Data items

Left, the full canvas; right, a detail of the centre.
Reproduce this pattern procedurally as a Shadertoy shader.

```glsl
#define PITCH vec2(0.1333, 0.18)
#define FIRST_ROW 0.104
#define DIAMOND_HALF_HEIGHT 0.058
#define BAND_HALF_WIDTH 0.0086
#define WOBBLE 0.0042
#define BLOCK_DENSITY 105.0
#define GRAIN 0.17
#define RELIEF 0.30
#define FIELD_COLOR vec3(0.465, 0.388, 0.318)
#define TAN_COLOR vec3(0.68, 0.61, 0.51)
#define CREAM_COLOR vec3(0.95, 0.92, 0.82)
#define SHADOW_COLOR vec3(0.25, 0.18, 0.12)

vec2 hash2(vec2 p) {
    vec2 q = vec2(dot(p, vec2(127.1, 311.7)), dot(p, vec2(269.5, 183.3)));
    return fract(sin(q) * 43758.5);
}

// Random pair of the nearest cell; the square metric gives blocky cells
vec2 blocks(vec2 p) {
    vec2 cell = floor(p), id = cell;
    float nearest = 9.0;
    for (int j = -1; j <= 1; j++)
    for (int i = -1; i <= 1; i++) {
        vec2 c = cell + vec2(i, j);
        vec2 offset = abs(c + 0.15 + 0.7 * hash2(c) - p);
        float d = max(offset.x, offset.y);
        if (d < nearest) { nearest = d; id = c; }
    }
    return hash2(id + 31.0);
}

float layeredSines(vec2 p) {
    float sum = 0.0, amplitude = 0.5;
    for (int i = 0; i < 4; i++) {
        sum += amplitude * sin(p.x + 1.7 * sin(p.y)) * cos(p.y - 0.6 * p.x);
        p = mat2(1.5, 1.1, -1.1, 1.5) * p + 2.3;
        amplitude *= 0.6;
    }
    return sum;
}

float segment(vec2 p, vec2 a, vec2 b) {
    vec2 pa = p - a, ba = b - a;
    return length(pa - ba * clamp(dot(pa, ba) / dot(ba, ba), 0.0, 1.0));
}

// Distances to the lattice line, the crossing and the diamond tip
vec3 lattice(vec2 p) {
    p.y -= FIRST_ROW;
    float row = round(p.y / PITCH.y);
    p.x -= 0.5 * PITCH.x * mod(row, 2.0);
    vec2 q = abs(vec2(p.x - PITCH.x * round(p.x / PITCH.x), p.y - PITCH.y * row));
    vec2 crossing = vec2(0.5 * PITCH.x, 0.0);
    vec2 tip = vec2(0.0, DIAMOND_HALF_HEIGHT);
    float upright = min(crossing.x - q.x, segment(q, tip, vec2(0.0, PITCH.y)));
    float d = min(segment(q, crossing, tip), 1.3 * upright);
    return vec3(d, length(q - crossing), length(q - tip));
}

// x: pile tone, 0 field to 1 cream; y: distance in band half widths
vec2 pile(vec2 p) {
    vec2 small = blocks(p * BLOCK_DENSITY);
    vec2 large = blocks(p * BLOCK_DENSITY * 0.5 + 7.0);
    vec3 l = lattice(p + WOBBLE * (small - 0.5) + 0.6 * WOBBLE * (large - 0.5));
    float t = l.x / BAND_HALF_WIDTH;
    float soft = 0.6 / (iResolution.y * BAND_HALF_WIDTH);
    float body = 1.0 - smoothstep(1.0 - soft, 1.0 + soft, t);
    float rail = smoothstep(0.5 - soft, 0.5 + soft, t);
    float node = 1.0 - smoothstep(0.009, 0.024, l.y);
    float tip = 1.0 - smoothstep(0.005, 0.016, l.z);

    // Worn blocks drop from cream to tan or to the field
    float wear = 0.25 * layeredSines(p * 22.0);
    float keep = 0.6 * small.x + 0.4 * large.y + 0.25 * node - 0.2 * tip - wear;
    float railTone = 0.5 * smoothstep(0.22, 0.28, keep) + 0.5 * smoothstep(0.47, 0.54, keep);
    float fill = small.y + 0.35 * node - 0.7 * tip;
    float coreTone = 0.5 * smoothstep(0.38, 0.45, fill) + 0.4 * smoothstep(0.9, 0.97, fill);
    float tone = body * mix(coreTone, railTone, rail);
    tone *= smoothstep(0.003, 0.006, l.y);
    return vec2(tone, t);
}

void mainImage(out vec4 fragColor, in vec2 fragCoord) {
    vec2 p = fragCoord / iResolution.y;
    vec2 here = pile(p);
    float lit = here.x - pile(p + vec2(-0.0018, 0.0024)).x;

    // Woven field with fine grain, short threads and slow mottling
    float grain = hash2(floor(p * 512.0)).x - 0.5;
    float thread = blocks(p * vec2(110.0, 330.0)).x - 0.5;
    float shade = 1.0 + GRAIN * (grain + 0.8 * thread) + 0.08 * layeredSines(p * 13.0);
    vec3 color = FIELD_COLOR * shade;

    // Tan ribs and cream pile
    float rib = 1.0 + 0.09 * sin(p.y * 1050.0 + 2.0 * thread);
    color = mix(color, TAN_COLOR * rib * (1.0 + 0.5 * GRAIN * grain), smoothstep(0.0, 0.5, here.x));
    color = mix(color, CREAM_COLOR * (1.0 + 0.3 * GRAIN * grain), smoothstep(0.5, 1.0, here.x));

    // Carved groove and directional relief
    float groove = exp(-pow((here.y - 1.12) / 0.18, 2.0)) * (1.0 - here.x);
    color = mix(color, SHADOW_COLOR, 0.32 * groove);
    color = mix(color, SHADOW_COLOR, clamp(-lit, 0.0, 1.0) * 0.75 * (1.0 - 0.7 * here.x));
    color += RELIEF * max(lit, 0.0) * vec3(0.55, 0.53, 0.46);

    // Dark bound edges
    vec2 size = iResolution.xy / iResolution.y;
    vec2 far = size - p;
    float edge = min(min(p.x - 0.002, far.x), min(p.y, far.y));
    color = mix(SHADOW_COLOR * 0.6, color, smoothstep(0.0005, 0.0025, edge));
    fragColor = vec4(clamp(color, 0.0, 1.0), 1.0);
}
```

▸ Description of the task
Copy each line of the entries in which the string "wear" is found.

▸ Task output
    float wear = 0.25 * layeredSines(p * 22.0);
    float keep = 0.6 * small.x + 0.4 * large.y + 0.25 * node - 0.2 * tip - wear;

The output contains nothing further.